MM: I love whenever we talk around an album’s release, but your excitement level is always at the highest level. You seem to love it more and more each and every day, and I think it’s admirable as hell.
Blitz: Well if I didn’t enjoy it anymore, I wouldn’t do it (laughs). It’s as simple as that. This band gives me eternal satisfaction, and I think that’s why people like you pick up on it so easily. This is my life. This is all I’ve ever known, and I wouldn’t want it any other way. You can see our passion for our music every time we hit the stage, and you can hear it in all of our records. We leave it all out there, no matter what. We always have, and as long as I’m breathing, we always will.
MM: Throughout your career, you’ve seen the scene change, but as you said, Overkill has and always will be Overkill. Last year we had incredible releases from thrash icons like Metallica, Testament, Death Angel and Megadeth. This year the new Kreator is already creating buzz, along with your record. Does hearing these new releases from your peers light a fire inside of you to create something extra special.
Blitz: I’d be lying if I’d say no. It does. Honestly, that new Kreator is the album of the year so far for me. Of course now that I’ve said that, I have to text Mille now to vote for us (laughs). But yea, I think it’s awesome. The scene is as healthy as ever, so to be a part of it with our peers makes it more special.
Does it make me want to do better? Hell yes it does. As with anything in life, I go in it to win. Plain and simple. I never want to lose. It’s my motivation. I love these bands we grew up with all of my heart ya know, but once I hit that stage, I want to bury them (laughs). I want people to remember us. I think it’s a healthy competition for sure between the bands, and the fans reap the benefits from it. We continue to push each other, and the fans get the best records and live shows possible. It’s a win, win.
MM: I love that, even after over thirty years in the scene, you still have that motivation and drive in you. It shows in your music, and especially in your live show.
Blitz: To think that this is our eighteenth album is bizarre, but then you think about when we started, and it’s not that strange.

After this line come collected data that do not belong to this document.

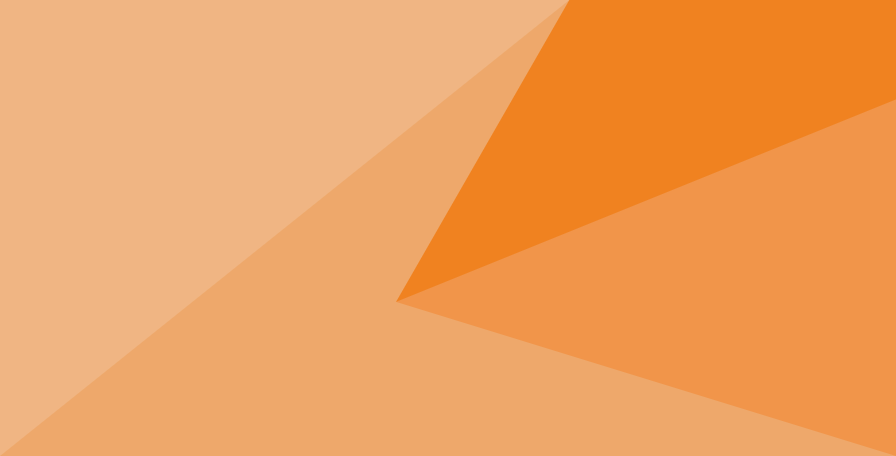
This background is drawn by a Shadertoy shader. Its source:

```glsl
// Flat geometric background: a pale diagonal corner over warm sand, with a
// two-tone orange wedge fanning out to the right from a single apex.
// Each region is a half-plane, or an intersection of two, with smooth edges.

// Corner points as fractions of the canvas, origin at the lower left
const vec2 APEX         = vec2(0.442, 0.338);
const vec2 TOP_POINT    = vec2(0.6354, 1.0);
const vec2 RIGHT_POINT  = vec2(1.0, 0.782);
const vec2 RIGHT_CORNER = vec2(1.0, 0.0);
const vec2 LEFT_CORNER  = vec2(0.0, 0.0);

const vec3 PALE_PEACH  = vec3(0.940, 0.710, 0.512);
const vec3 WARM_SAND   = vec3(0.934, 0.660, 0.418);
const vec3 SOFT_ORANGE = vec3(0.944, 0.584, 0.290);
const vec3 DEEP_ORANGE = vec3(0.940, 0.510, 0.126);

const float EDGE_SOFTNESS = 1.0; // width of the edge blend, in pixels

// Coverage of the half-plane to the left of the line running from a to b
float leftOf(vec2 pixel, vec2 a, vec2 b) {
    vec2 start = a * iResolution.xy;
    vec2 along = normalize(b * iResolution.xy - start);
    vec2 offset = pixel - start;
    float signedDistance = along.x * offset.y - along.y * offset.x;
    return clamp(signedDistance / EDGE_SOFTNESS + 0.5, 0.0, 1.0);
}

void mainImage(out vec4 fragColor, in vec2 fragCoord) {
    // Pale upper-left corner over the sand base
    float pale = leftOf(fragCoord, LEFT_CORNER, TOP_POINT);
    vec3 color = mix(WARM_SAND, PALE_PEACH, pale);

    // Orange wedge, split in two by a ray from its apex
    float wedge = min(leftOf(fragCoord, TOP_POINT, APEX),
                      leftOf(fragCoord, APEX, RIGHT_CORNER));
    float deep = leftOf(fragCoord, APEX, RIGHT_POINT);
    color = mix(color, mix(SOFT_ORANGE, DEEP_ORANGE, deep), wedge);

    fragColor = vec4(color, 1.0);
}
```
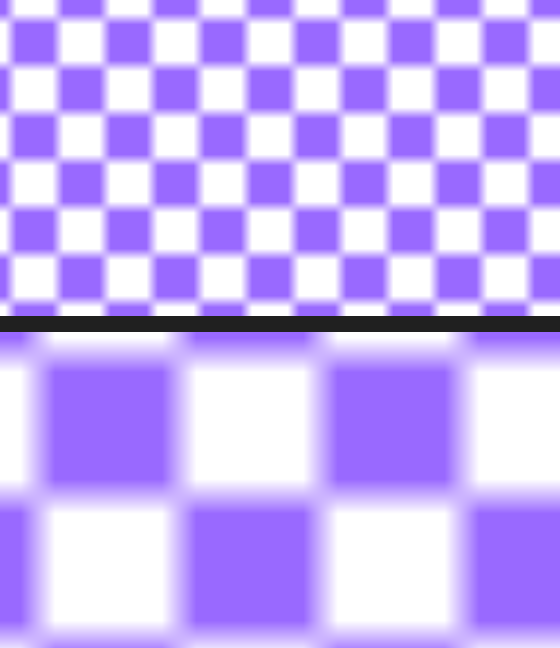
Top: the whole. Bottom: its middle third, enlarged.
A WebGL 2 fragment shader for this pattern:

```glsl
#version 300 es
precision highp float;
// A violet and white checkerboard with softly blurred cell borders.
// Each axis gives a square wave with linear ramps; the product of the two
// waves is the checker, which fades to a mid tone where corners meet.

uniform vec2 u_resolution;
out vec4 fragColor;

// Lengths are in canvas heights, measured from the lower left.
const float CELL_SIZE = 0.1491;
const vec2 GRID_ORIGIN = vec2(0.0343, 0.0458);
const float BLUR_WIDTH = 0.245;   // full border ramp, as a share of a cell
const float MIN_BLUR_PIXELS = 1.5;

const vec3 VIOLET = vec3(0.60, 0.41, 1.00);
const vec3 WHITE = vec3(1.0);

// Alternates between +1 and -1 per cell, crossing zero at cell borders.
vec2 softSquareWave(vec2 cell, float blur) {
    vec2 borderDistance = 0.5 - abs(fract(cell) - 0.5);
    vec2 cellSign = 1.0 - 2.0 * mod(floor(cell), 2.0);
    return cellSign * clamp(2.0 * borderDistance / blur, 0.0, 1.0);
}

void main() {
    vec2 position = gl_FragCoord.xy / u_resolution.y;
    vec2 cell = (position - GRID_ORIGIN) / CELL_SIZE;

    // Keep the ramp wide enough to stay smooth on small canvases.
    float pixelInCells = 1.0 / (u_resolution.y * CELL_SIZE);
    float blur = max(BLUR_WIDTH, MIN_BLUR_PIXELS * pixelInCells);

    // Even cells are white, odd cells violet.
    vec2 wave = softSquareWave(cell, blur);
    float whiteness = 0.5 + 0.5 * wave.x * wave.y;
    fragColor = vec4(mix(VIOLET, WHITE, whiteness), 1.0);
}
```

We like to put out records frequently, and after decades and decades, they add up. The special thing for me is that we still bring that energy on record and on stage. Once the energy and passion is gone, we are done. As of now, we are flying on all cylinders, so fans better get ready for it.

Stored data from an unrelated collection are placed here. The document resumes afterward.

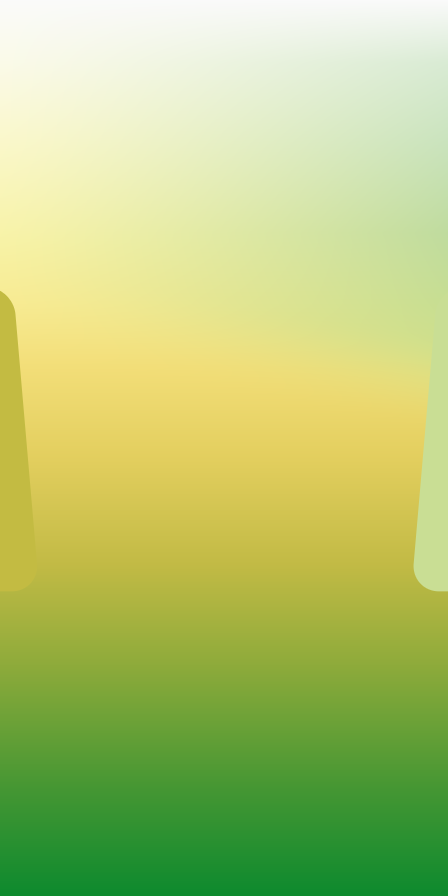
Write a WebGL 2 fragment shader that draws this background.

```glsl
#version 300 es
precision highp float;
// Soft vertical gradient from white through yellow to green, with two tilted rounded panels at the sides.
uniform vec2 u_resolution;
out vec4 fragColor;

// Gradient stops: rgb colour, then depth below the top edge (0 to 1).
const vec4 WARM[11] = vec4[11](
    vec4(0.98, 0.98, 0.98, 0.00), vec4(0.98, 0.98, 0.91, 0.07),
    vec4(0.98, 0.97, 0.79, 0.16), vec4(0.97, 0.95, 0.65, 0.27),
    vec4(0.97, 0.92, 0.57, 0.34), vec4(0.95, 0.87, 0.47, 0.41),
    vec4(0.89, 0.81, 0.37, 0.51), vec4(0.76, 0.73, 0.27, 0.63),
    vec4(0.56, 0.67, 0.23, 0.74), vec4(0.27, 0.59, 0.20, 0.88),
    vec4(0.05, 0.54, 0.18, 1.00));
const vec4 COOL[6] = vec4[6](
    vec4(0.98, 0.98, 0.98, 0.00), vec4(0.85, 0.92, 0.83, 0.07),
    vec4(0.79, 0.89, 0.74, 0.16), vec4(0.75, 0.86, 0.62, 0.26),
    vec4(0.78, 0.87, 0.57, 0.34), vec4(0.83, 0.88, 0.53, 0.42));

const vec3 OLIVE = vec3(0.765, 0.735, 0.26);
const vec3 PALE_GREEN = vec3(0.79, 0.87, 0.58);

// Lower border of the cool tint: depth at the left, drop to the right, softness.
const float TINT_DEPTH = 0.34;
const float TINT_DROP = 0.09;
const float TINT_SOFT = 0.055;
const float TINT_POWER = 1.25;

// Panels, in units of the canvas width.
const float PANEL_MID = 1.02;
const float PANEL_HALF = 0.34;
const float PANEL_REACH = 0.0586;
const float PANEL_SLOPE = 0.0865;
const float PANEL_RADIUS = 0.062;
const float RIGHT_INSET = 0.006;

vec3 warmRamp(float depth) {
    vec3 color = WARM[0].rgb;
    for (int i = 1; i < WARM.length(); i++) {
        float t = (depth - WARM[i - 1].a) / (WARM[i].a - WARM[i - 1].a);
        color = mix(color, WARM[i].rgb, clamp(t, 0.0, 1.0));
    }
    return color;
}

vec3 coolRamp(float depth) {
    vec3 color = COOL[0].rgb;
    for (int i = 1; i < COOL.length(); i++) {
        float t = (depth - COOL[i - 1].a) / (COOL[i].a - COOL[i - 1].a);
        color = mix(color, COOL[i].rgb, clamp(t, 0.0, 1.0));
    }
    return color;
}

// Distance to a rounded panel that enters from a side and widens downward.
float panelDistance(float fromSide, float y) {
    float rise = y - PANEL_MID;
    float side = fromSide - PANEL_REACH + PANEL_SLOPE * rise;
    vec2 corner = vec2(side, abs(rise) - PANEL_HALF) + PANEL_RADIUS;
    return length(max(corner, 0.0)) + min(max(corner.x, corner.y), 0.0) - PANEL_RADIUS;
}

float coverage(float dist) {
    return clamp(0.5 - dist * u_resolution.x, 0.0, 1.0);
}

void main() {
    vec2 uv = gl_FragCoord.xy / u_resolution;
    vec2 p = gl_FragCoord.xy / u_resolution.x;
    float depth = 1.0 - uv.y;

    // Warm base with a cool tint in the upper right
    float border = TINT_DEPTH + TINT_DROP * uv.x;
    float tint = pow(uv.x, TINT_POWER)
        * (1.0 - smoothstep(border - TINT_SOFT, border + TINT_SOFT, depth));
    vec3 color = mix(warmRamp(depth), coolRamp(depth), tint);

    // Side panels
    color = mix(color, OLIVE, coverage(panelDistance(p.x, p.y)));
    color = mix(color, PALE_GREEN, coverage(panelDistance(1.0 - p.x + RIGHT_INSET, p.y)));

    fragColor = vec4(color, 1.0);
}
```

MM: So we can expect eighteen more records in the future? (laughs)
Blitz: Don’t push it kid (laughs). We may be flying on all cylinders, but we’re not oblivious to our age (laughs). We are almost senior citizens here (laughs). It’s all good though. Who knows. Like I said, as long as the energy and passion is still there on record, and on stage, Overkill will be around.
MM: Speaking of that stage, you guys are hitting the road with Nile very soon, and I’m sure touring is the main focus for 2017. What other aspirations do you have for this upcoming year?
Blitz: I really want to hit places that we haven’t been yet. It’s crazy to think that there are places we still haven’t travelled to in our career, but there are. We want to try and get to India, South Africa, Iceland, places like that. I love to travel, and experience new things, so there are bucket list spots that I want to hit this year. It’s easier said then done, but that’s one of my main goals.
As for the band, it’s business as usual. I know that sounds kind of secretive, but that’s what we’ve always done. We will be touring. We will be bringing this new material to anyone and everyone possible, and we will be bringing our high energy every night on stage. That’s just what we do, and I can’t wait to get this touring cycle started. Get ready fuckers!